TASK REQUIREMENTS -> Every line of the material below should be output exactly as written, with the images skipped.

MATERIAL TO PROCESS ->
§ §

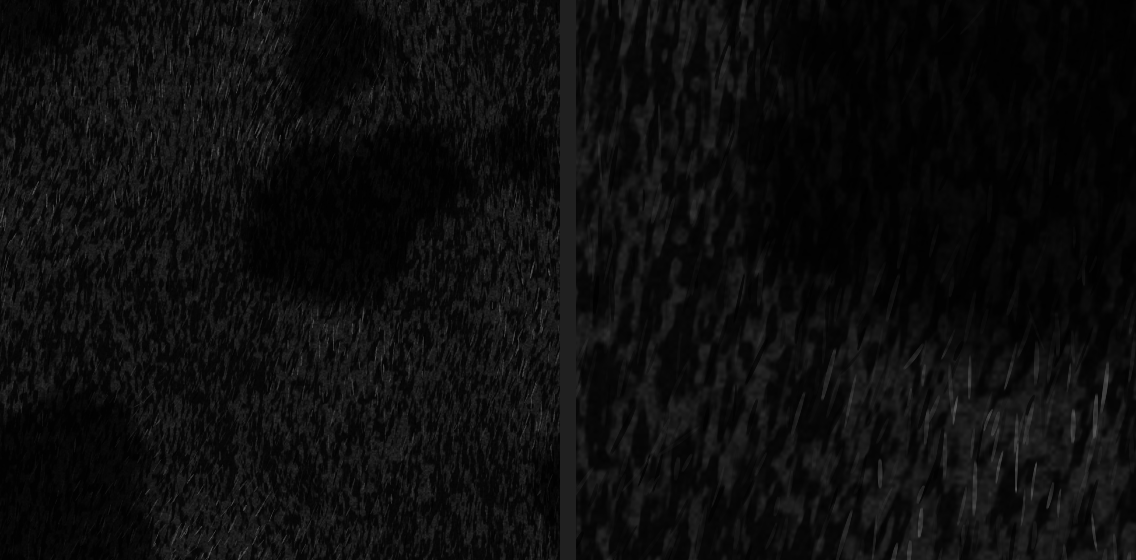
Left, the full canvas; right, a detail of the centre.
Write a Shadertoy shader that draws this texture.

```glsl
// Dark, coarse animal fur with fine pale hairs and soft near-black patches.

const float SHADOW_TONE = 0.026;
const float COAT_TONE = 0.108;
const float HAIR_TONE = 0.31;
const float PATCH_DIM = 0.27;         // brightness left inside the patches
const float GRAIN_SCALE = 400.0;
const float GRAIN_AMOUNT = 0.95;
const int HAIR_LAYERS = 5;
const vec2 HAIR_CELL = vec2(0.014, 0.036);
const vec2 HAIR_HALF_LENGTH = vec2(0.006, 0.018);
const vec2 HAIR_HALF_WIDTH = vec2(0.0007, 0.0016);

// Patch centre in xy, radius in z
const int PATCH_COUNT = 7;
const vec3 PATCHES[PATCH_COUNT] = vec3[](
    vec3(0.60, 0.58, 0.14), vec3(0.71, 0.69, 0.11), vec3(0.62, 0.92, 0.10),
    vec3(0.13, 0.12, 0.15), vec3(0.07, 1.00, 0.09), vec3(1.02, 0.12, 0.06),
    vec3(0.92, 0.73, 0.05));

vec4 hash4(vec2 p) {
    vec4 q = fract(p.xyxy * vec4(0.1031, 0.1030, 0.0973, 0.1099));
    q += dot(q, q.wzxy + 33.33);
    return fract((q.xxyz + q.yzzw) * q.zywx);
}

float noise(vec2 p) {
    vec2 i = floor(p), f = fract(p);
    f = f * f * (3.0 - 2.0 * f);
    float low = mix(hash4(i).x, hash4(i + vec2(1, 0)).x, f.x);
    float high = mix(hash4(i + vec2(0, 1)).x, hash4(i + vec2(1, 1)).x, f.x);
    return mix(low, high, f.y);
}

float fbm(vec2 p) {
    return 0.55 * noise(p) + 0.3 * noise(p * 2.1 + 7.3) + 0.15 * noise(p * 4.3 + 19.1);
}

// Angle of the hair from vertical, positive towards the right
float leanAngle(vec2 p) {
    return 0.27 - 0.24 * smoothstep(0.4, 0.75, p.x) + 0.6 * (noise(p * 3.5 + 4.0) - 0.5);
}

// Merged blobs with ragged, soft edges
float patchMask(vec2 p) {
    float d = 1.0;
    for (int i = 0; i < PATCH_COUNT; i++)
        d = min(d, length(p - PATCHES[i].xy) - PATCHES[i].z);
    d += 0.11 * (fbm(p * 9.0) - 0.5) + 0.03 * (noise(p * vec2(110.0, 60.0)) - 0.5);
    return 1.0 - smoothstep(-0.025, 0.04, d);
}

// Strongest tapered hair over p in one jittered layer
float hairLayer(vec2 p, float layer, float pixel) {
    vec2 home = floor(p / HAIR_CELL + layer * 0.37);
    float best = 0.0;
    for (int y = -1; y <= 1; y++)
    for (int x = -1; x <= 1; x++) {
        vec2 cell = home + vec2(x, y);
        vec4 place = hash4(cell + 50.0 + layer * 131.0);
        vec4 look = hash4(cell + 90.0 + layer * 217.0);
        vec2 centre = (cell + place.xy - layer * 0.37) * HAIR_CELL;
        float stray = step(0.94, look.w) * (look.x - 0.4);
        float angle = leanAngle(centre) + 0.45 * (place.z - 0.5) + stray;
        vec2 along = vec2(sin(angle), cos(angle));
        vec2 offset = p - centre;
        float halfLength = mix(HAIR_HALF_LENGTH.x, HAIR_HALF_LENGTH.y, look.y);
        float t = dot(offset, along) / halfLength;
        float side = dot(offset, vec2(along.y, -along.x)) + 0.0012 * (look.x - 0.5) * t * t;
        float width = mix(HAIR_HALF_WIDTH.x, HAIR_HALF_WIDTH.y, look.z) * (1.0 - 0.6 * t * t);
        float cover = 1.0 - smoothstep(-0.5, 0.5, (abs(side) - width) / pixel);
        cover *= 1.0 - smoothstep(0.8, 1.0, abs(t));
        best = max(best, cover * pow(place.w, 3.0));
    }
    return best;
}

void mainImage(out vec4 fragColor, in vec2 fragCoord) {
    vec2 p = fragCoord / iResolution.y;
    float pixel = 1.0 / iResolution.y;
    float clump = fbm(p * 5.0 + 31.0);
    float dark = patchMask(p);

    // Undercoat: stretched fibres, sheared along the lie of the fur
    vec2 q = p;
    q.x -= 0.17 * p.y * (1.0 - 0.35 * p.x) + 0.06 * noise(p * 4.0 + 2.0);
    float fibre = 0.55 * noise(q * vec2(170.0, 55.0))
                + 0.45 * noise(q * vec2(310.0, 120.0) + 13.0);
    float body = smoothstep(0.36, 0.66, fibre + 0.3 * (clump - 0.5));
    float tone = mix(SHADOW_TONE, COAT_TONE, body);

    // Hairs: alternate pale and shadow layers
    float pale = 0.0, shade = 0.0;
    for (int i = 0; i < HAIR_LAYERS; i++) {
        float hair = hairLayer(p, float(i), pixel);
        if (i % 2 == 0) pale = max(pale, hair);
        else shade = max(shade, hair);
    }
    float sheen = smoothstep(0.25, 0.7, clump);
    tone *= 1.0 - 0.75 * shade;
    tone = mix(tone, HAIR_TONE, pale * mix(0.2, 0.85, sheen));

    // Patches and fine grain
    tone *= mix(1.0, PATCH_DIM, dark);
    float grain = 0.6 * noise(p * GRAIN_SCALE) + 0.4 * noise(p * GRAIN_SCALE * 0.63 + 5.0);
    tone *= 1.0 + GRAIN_AMOUNT * (grain - 0.5);
    fragColor = vec4(vec3(tone), 1.0);
}
```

§ §

TASK RESULT ->
Left, the full canvas; right, a detail of the centre.
Write a Shadertoy shader that draws this texture.

```glsl
// Dark, coarse animal fur with fine pale hairs and soft near-black patches.

const float SHADOW_TONE = 0.026;
const float COAT_TONE = 0.108;
const float HAIR_TONE = 0.31;
const float PATCH_DIM = 0.27;         // brightness left inside the patches
const float GRAIN_SCALE = 400.0;
const float GRAIN_AMOUNT = 0.95;
const int HAIR_LAYERS = 5;
const vec2 HAIR_CELL = vec2(0.014, 0.036);
const vec2 HAIR_HALF_LENGTH = vec2(0.006, 0.018);
const vec2 HAIR_HALF_WIDTH = vec2(0.0007, 0.0016);

// Patch centre in xy, radius in z
const int PATCH_COUNT = 7;
const vec3 PATCHES[PATCH_COUNT] = vec3[](
    vec3(0.60, 0.58, 0.14), vec3(0.71, 0.69, 0.11), vec3(0.62, 0.92, 0.10),
    vec3(0.13, 0.12, 0.15), vec3(0.07, 1.00, 0.09), vec3(1.02, 0.12, 0.06),
    vec3(0.92, 0.73, 0.05));

vec4 hash4(vec2 p) {
    vec4 q = fract(p.xyxy * vec4(0.1031, 0.1030, 0.0973, 0.1099));
    q += dot(q, q.wzxy + 33.33);
    return fract((q.xxyz + q.yzzw) * q.zywx);
}

float noise(vec2 p) {
    vec2 i = floor(p), f = fract(p);
    f = f * f * (3.0 - 2.0 * f);
    float low = mix(hash4(i).x, hash4(i + vec2(1, 0)).x, f.x);
    float high = mix(hash4(i + vec2(0, 1)).x, hash4(i + vec2(1, 1)).x, f.x);
    return mix(low, high, f.y);
}

float fbm(vec2 p) {
    return 0.55 * noise(p) + 0.3 * noise(p * 2.1 + 7.3) + 0.15 * noise(p * 4.3 + 19.1);
}

// Angle of the hair from vertical, positive towards the right
float leanAngle(vec2 p) {
    return 0.27 - 0.24 * smoothstep(0.4, 0.75, p.x) + 0.6 * (noise(p * 3.5 + 4.0) - 0.5);
}

// Merged blobs with ragged, soft edges
float patchMask(vec2 p) {
    float d = 1.0;
    for (int i = 0; i < PATCH_COUNT; i++)
        d = min(d, length(p - PATCHES[i].xy) - PATCHES[i].z);
    d += 0.11 * (fbm(p * 9.0) - 0.5) + 0.03 * (noise(p * vec2(110.0, 60.0)) - 0.5);
    return 1.0 - smoothstep(-0.025, 0.04, d);
}

// Strongest tapered hair over p in one jittered layer
float hairLayer(vec2 p, float layer, float pixel) {
    vec2 home = floor(p / HAIR_CELL + layer * 0.37);
    float best = 0.0;
    for (int y = -1; y <= 1; y++)
    for (int x = -1; x <= 1; x++) {
        vec2 cell = home + vec2(x, y);
        vec4 place = hash4(cell + 50.0 + layer * 131.0);
        vec4 look = hash4(cell + 90.0 + layer * 217.0);
        vec2 centre = (cell + place.xy - layer * 0.37) * HAIR_CELL;
        float stray = step(0.94, look.w) * (look.x - 0.4);
        float angle = leanAngle(centre) + 0.45 * (place.z - 0.5) + stray;
        vec2 along = vec2(sin(angle), cos(angle));
        vec2 offset = p - centre;
        float halfLength = mix(HAIR_HALF_LENGTH.x, HAIR_HALF_LENGTH.y, look.y);
        float t = dot(offset, along) / halfLength;
        float side = dot(offset, vec2(along.y, -along.x)) + 0.0012 * (look.x - 0.5) * t * t;
        float width = mix(HAIR_HALF_WIDTH.x, HAIR_HALF_WIDTH.y, look.z) * (1.0 - 0.6 * t * t);
        float cover = 1.0 - smoothstep(-0.5, 0.5, (abs(side) - width) / pixel);
        cover *= 1.0 - smoothstep(0.8, 1.0, abs(t));
        best = max(best, cover * pow(place.w, 3.0));
    }
    return best;
}

void mainImage(out vec4 fragColor, in vec2 fragCoord) {
    vec2 p = fragCoord / iResolution.y;
    float pixel = 1.0 / iResolution.y;
    float clump = fbm(p * 5.0 + 31.0);
    float dark = patchMask(p);

    // Undercoat: stretched fibres, sheared along the lie of the fur
    vec2 q = p;
    q.x -= 0.17 * p.y * (1.0 - 0.35 * p.x) + 0.06 * noise(p * 4.0 + 2.0);
    float fibre = 0.55 * noise(q * vec2(170.0, 55.0))
                + 0.45 * noise(q * vec2(310.0, 120.0) + 13.0);
    float body = smoothstep(0.36, 0.66, fibre + 0.3 * (clump - 0.5));
    float tone = mix(SHADOW_TONE, COAT_TONE, body);

    // Hairs: alternate pale and shadow layers
    float pale = 0.0, shade = 0.0;
    for (int i = 0; i < HAIR_LAYERS; i++) {
        float hair = hairLayer(p, float(i), pixel);
        if (i % 2 == 0) pale = max(pale, hair);
        else shade = max(shade, hair);
    }
    float sheen = smoothstep(0.25, 0.7, clump);
    tone *= 1.0 - 0.75 * shade;
    tone = mix(tone, HAIR_TONE, pale * mix(0.2, 0.85, sheen));

    // Patches and fine grain
    tone *= mix(1.0, PATCH_DIM, dark);
    float grain = 0.6 * noise(p * GRAIN_SCALE) + 0.4 * noise(p * GRAIN_SCALE * 0.63 + 5.0);
    tone *= 1.0 + GRAIN_AMOUNT * (grain - 0.5);
    fragColor = vec4(vec3(tone), 1.0);
}
```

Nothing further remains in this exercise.